■ **ASSIGNED TASK**
Only the pictures are to be dropped; return all other data below exactly.

■ **MATERIAL FOR THIS TASK**
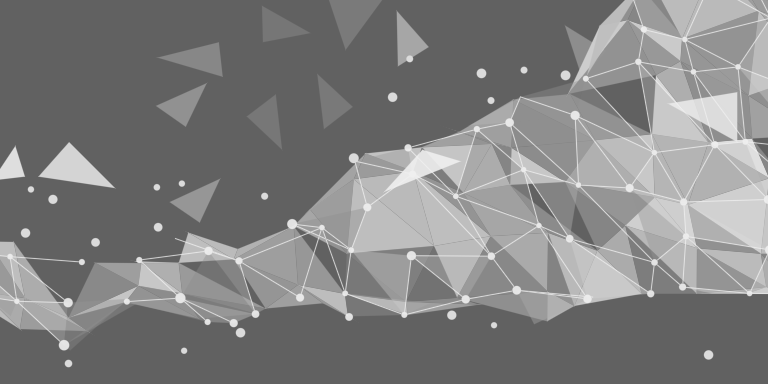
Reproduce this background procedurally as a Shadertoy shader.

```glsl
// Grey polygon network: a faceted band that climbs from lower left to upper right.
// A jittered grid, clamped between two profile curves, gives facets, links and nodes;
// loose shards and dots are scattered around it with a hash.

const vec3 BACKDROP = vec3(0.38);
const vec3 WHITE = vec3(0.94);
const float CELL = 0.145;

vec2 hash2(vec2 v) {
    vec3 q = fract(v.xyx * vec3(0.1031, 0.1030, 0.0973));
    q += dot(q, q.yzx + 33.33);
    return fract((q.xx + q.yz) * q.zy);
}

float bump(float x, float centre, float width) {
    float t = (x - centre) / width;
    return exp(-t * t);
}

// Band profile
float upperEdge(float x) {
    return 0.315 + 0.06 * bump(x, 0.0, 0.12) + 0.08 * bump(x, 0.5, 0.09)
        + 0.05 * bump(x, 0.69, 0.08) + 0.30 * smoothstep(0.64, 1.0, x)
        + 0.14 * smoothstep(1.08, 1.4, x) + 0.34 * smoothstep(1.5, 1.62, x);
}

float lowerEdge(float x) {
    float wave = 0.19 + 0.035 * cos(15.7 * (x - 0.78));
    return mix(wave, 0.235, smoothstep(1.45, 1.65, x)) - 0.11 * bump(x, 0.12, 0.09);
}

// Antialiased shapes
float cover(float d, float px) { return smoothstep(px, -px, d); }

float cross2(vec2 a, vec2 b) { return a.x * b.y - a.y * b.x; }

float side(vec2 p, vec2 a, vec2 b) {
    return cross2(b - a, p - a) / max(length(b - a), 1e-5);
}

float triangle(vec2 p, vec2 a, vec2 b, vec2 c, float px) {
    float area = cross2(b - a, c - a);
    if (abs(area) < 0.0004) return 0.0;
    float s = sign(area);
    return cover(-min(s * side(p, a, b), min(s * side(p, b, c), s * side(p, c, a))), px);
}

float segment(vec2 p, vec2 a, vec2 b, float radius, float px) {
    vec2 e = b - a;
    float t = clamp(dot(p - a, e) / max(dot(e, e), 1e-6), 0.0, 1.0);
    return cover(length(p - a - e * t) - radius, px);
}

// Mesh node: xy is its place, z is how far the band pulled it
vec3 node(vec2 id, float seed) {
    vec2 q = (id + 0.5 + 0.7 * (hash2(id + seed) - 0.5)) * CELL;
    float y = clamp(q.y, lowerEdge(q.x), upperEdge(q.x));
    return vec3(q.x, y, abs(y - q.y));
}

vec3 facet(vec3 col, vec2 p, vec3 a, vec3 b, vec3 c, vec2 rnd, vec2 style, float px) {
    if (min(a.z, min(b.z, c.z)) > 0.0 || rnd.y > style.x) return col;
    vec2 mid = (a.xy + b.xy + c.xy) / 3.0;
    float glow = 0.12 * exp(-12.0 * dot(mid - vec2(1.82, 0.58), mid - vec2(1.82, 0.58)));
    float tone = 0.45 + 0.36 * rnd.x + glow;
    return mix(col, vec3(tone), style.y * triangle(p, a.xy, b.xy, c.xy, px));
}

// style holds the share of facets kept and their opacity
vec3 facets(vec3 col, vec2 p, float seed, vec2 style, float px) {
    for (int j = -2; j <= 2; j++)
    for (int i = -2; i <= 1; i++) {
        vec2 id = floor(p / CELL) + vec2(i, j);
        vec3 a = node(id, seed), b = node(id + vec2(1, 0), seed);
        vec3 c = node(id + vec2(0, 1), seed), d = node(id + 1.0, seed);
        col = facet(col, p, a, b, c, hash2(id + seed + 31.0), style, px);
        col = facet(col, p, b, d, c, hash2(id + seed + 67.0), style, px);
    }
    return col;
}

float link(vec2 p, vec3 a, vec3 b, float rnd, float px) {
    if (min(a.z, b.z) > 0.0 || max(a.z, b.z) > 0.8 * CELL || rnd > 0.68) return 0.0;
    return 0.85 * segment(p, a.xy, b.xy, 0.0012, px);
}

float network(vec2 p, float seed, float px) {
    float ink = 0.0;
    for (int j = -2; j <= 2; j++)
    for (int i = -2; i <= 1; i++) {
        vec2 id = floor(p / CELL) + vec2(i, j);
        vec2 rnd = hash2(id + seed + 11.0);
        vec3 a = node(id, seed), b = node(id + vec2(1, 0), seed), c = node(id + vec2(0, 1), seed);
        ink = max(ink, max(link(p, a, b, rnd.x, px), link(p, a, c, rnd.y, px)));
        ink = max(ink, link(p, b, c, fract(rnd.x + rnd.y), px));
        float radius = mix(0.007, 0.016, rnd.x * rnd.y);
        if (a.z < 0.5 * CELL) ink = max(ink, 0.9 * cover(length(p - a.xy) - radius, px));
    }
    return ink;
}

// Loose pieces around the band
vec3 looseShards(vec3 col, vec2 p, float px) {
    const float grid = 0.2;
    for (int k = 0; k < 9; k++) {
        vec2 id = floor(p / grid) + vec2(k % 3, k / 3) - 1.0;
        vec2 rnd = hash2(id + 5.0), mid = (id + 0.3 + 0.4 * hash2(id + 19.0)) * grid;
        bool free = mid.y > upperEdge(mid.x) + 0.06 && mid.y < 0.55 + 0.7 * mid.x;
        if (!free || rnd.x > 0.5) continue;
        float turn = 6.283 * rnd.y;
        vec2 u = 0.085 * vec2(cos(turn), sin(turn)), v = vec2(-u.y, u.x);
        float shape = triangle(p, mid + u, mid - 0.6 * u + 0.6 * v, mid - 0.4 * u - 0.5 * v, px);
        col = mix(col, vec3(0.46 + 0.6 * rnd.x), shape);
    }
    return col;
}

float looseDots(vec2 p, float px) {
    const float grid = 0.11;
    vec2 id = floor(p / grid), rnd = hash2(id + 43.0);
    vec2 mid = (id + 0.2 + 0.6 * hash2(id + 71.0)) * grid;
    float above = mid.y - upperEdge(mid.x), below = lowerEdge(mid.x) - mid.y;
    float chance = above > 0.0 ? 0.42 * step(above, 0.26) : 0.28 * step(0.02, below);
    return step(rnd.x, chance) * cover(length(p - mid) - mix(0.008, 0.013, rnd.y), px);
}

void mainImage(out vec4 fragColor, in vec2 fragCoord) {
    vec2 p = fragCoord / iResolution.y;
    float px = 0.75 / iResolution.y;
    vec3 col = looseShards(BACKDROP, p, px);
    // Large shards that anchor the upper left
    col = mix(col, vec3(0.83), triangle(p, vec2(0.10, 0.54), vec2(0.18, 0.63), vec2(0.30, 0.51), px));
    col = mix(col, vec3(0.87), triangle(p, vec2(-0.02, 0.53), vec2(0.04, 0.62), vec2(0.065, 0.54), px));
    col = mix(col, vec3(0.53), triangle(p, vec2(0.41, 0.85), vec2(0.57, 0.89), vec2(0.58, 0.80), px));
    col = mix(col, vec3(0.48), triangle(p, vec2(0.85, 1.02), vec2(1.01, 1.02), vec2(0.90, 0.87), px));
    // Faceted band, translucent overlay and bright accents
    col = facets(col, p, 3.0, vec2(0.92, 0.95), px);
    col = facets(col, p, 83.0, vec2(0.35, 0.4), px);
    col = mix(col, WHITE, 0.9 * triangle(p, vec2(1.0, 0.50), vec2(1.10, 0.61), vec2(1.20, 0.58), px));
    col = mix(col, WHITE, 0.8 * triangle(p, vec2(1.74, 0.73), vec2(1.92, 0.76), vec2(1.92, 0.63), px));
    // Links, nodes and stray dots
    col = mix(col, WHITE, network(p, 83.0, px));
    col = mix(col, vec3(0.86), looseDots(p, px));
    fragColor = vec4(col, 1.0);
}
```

■ **REPLY TO THE EXERCISE**
Reproduce this background procedurally as a Shadertoy shader.

```glsl
// Grey polygon network: a faceted band that climbs from lower left to upper right.
// A jittered grid, clamped between two profile curves, gives facets, links and nodes;
// loose shards and dots are scattered around it with a hash.

const vec3 BACKDROP = vec3(0.38);
const vec3 WHITE = vec3(0.94);
const float CELL = 0.145;

vec2 hash2(vec2 v) {
    vec3 q = fract(v.xyx * vec3(0.1031, 0.1030, 0.0973));
    q += dot(q, q.yzx + 33.33);
    return fract((q.xx + q.yz) * q.zy);
}

float bump(float x, float centre, float width) {
    float t = (x - centre) / width;
    return exp(-t * t);
}

// Band profile
float upperEdge(float x) {
    return 0.315 + 0.06 * bump(x, 0.0, 0.12) + 0.08 * bump(x, 0.5, 0.09)
        + 0.05 * bump(x, 0.69, 0.08) + 0.30 * smoothstep(0.64, 1.0, x)
        + 0.14 * smoothstep(1.08, 1.4, x) + 0.34 * smoothstep(1.5, 1.62, x);
}

float lowerEdge(float x) {
    float wave = 0.19 + 0.035 * cos(15.7 * (x - 0.78));
    return mix(wave, 0.235, smoothstep(1.45, 1.65, x)) - 0.11 * bump(x, 0.12, 0.09);
}

// Antialiased shapes
float cover(float d, float px) { return smoothstep(px, -px, d); }

float cross2(vec2 a, vec2 b) { return a.x * b.y - a.y * b.x; }

float side(vec2 p, vec2 a, vec2 b) {
    return cross2(b - a, p - a) / max(length(b - a), 1e-5);
}

float triangle(vec2 p, vec2 a, vec2 b, vec2 c, float px) {
    float area = cross2(b - a, c - a);
    if (abs(area) < 0.0004) return 0.0;
    float s = sign(area);
    return cover(-min(s * side(p, a, b), min(s * side(p, b, c), s * side(p, c, a))), px);
}

float segment(vec2 p, vec2 a, vec2 b, float radius, float px) {
    vec2 e = b - a;
    float t = clamp(dot(p - a, e) / max(dot(e, e), 1e-6), 0.0, 1.0);
    return cover(length(p - a - e * t) - radius, px);
}

// Mesh node: xy is its place, z is how far the band pulled it
vec3 node(vec2 id, float seed) {
    vec2 q = (id + 0.5 + 0.7 * (hash2(id + seed) - 0.5)) * CELL;
    float y = clamp(q.y, lowerEdge(q.x), upperEdge(q.x));
    return vec3(q.x, y, abs(y - q.y));
}

vec3 facet(vec3 col, vec2 p, vec3 a, vec3 b, vec3 c, vec2 rnd, vec2 style, float px) {
    if (min(a.z, min(b.z, c.z)) > 0.0 || rnd.y > style.x) return col;
    vec2 mid = (a.xy + b.xy + c.xy) / 3.0;
    float glow = 0.12 * exp(-12.0 * dot(mid - vec2(1.82, 0.58), mid - vec2(1.82, 0.58)));
    float tone = 0.45 + 0.36 * rnd.x + glow;
    return mix(col, vec3(tone), style.y * triangle(p, a.xy, b.xy, c.xy, px));
}

// style holds the share of facets kept and their opacity
vec3 facets(vec3 col, vec2 p, float seed, vec2 style, float px) {
    for (int j = -2; j <= 2; j++)
    for (int i = -2; i <= 1; i++) {
        vec2 id = floor(p / CELL) + vec2(i, j);
        vec3 a = node(id, seed), b = node(id + vec2(1, 0), seed);
        vec3 c = node(id + vec2(0, 1), seed), d = node(id + 1.0, seed);
        col = facet(col, p, a, b, c, hash2(id + seed + 31.0), style, px);
        col = facet(col, p, b, d, c, hash2(id + seed + 67.0), style, px);
    }
    return col;
}

float link(vec2 p, vec3 a, vec3 b, float rnd, float px) {
    if (min(a.z, b.z) > 0.0 || max(a.z, b.z) > 0.8 * CELL || rnd > 0.68) return 0.0;
    return 0.85 * segment(p, a.xy, b.xy, 0.0012, px);
}

float network(vec2 p, float seed, float px) {
    float ink = 0.0;
    for (int j = -2; j <= 2; j++)
    for (int i = -2; i <= 1; i++) {
        vec2 id = floor(p / CELL) + vec2(i, j);
        vec2 rnd = hash2(id + seed + 11.0);
        vec3 a = node(id, seed), b = node(id + vec2(1, 0), seed), c = node(id + vec2(0, 1), seed);
        ink = max(ink, max(link(p, a, b, rnd.x, px), link(p, a, c, rnd.y, px)));
        ink = max(ink, link(p, b, c, fract(rnd.x + rnd.y), px));
        float radius = mix(0.007, 0.016, rnd.x * rnd.y);
        if (a.z < 0.5 * CELL) ink = max(ink, 0.9 * cover(length(p - a.xy) - radius, px));
    }
    return ink;
}

// Loose pieces around the band
vec3 looseShards(vec3 col, vec2 p, float px) {
    const float grid = 0.2;
    for (int k = 0; k < 9; k++) {
        vec2 id = floor(p / grid) + vec2(k % 3, k / 3) - 1.0;
        vec2 rnd = hash2(id + 5.0), mid = (id + 0.3 + 0.4 * hash2(id + 19.0)) * grid;
        bool free = mid.y > upperEdge(mid.x) + 0.06 && mid.y < 0.55 + 0.7 * mid.x;
        if (!free || rnd.x > 0.5) continue;
        float turn = 6.283 * rnd.y;
        vec2 u = 0.085 * vec2(cos(turn), sin(turn)), v = vec2(-u.y, u.x);
        float shape = triangle(p, mid + u, mid - 0.6 * u + 0.6 * v, mid - 0.4 * u - 0.5 * v, px);
        col = mix(col, vec3(0.46 + 0.6 * rnd.x), shape);
    }
    return col;
}

float looseDots(vec2 p, float px) {
    const float grid = 0.11;
    vec2 id = floor(p / grid), rnd = hash2(id + 43.0);
    vec2 mid = (id + 0.2 + 0.6 * hash2(id + 71.0)) * grid;
    float above = mid.y - upperEdge(mid.x), below = lowerEdge(mid.x) - mid.y;
    float chance = above > 0.0 ? 0.42 * step(above, 0.26) : 0.28 * step(0.02, below);
    return step(rnd.x, chance) * cover(length(p - mid) - mix(0.008, 0.013, rnd.y), px);
}

void mainImage(out vec4 fragColor, in vec2 fragCoord) {
    vec2 p = fragCoord / iResolution.y;
    float px = 0.75 / iResolution.y;
    vec3 col = looseShards(BACKDROP, p, px);
    // Large shards that anchor the upper left
    col = mix(col, vec3(0.83), triangle(p, vec2(0.10, 0.54), vec2(0.18, 0.63), vec2(0.30, 0.51), px));
    col = mix(col, vec3(0.87), triangle(p, vec2(-0.02, 0.53), vec2(0.04, 0.62), vec2(0.065, 0.54), px));
    col = mix(col, vec3(0.53), triangle(p, vec2(0.41, 0.85), vec2(0.57, 0.89), vec2(0.58, 0.80), px));
    col = mix(col, vec3(0.48), triangle(p, vec2(0.85, 1.02), vec2(1.01, 1.02), vec2(0.90, 0.87), px));
    // Faceted band, translucent overlay and bright accents
    col = facets(col, p, 3.0, vec2(0.92, 0.95), px);
    col = facets(col, p, 83.0, vec2(0.35, 0.4), px);
    col = mix(col, WHITE, 0.9 * triangle(p, vec2(1.0, 0.50), vec2(1.10, 0.61), vec2(1.20, 0.58), px));
    col = mix(col, WHITE, 0.8 * triangle(p, vec2(1.74, 0.73), vec2(1.92, 0.76), vec2(1.92, 0.63), px));
    // Links, nodes and stray dots
    col = mix(col, WHITE, network(p, 83.0, px));
    col = mix(col, vec3(0.86), looseDots(p, px));
    fragColor = vec4(col, 1.0);
}
```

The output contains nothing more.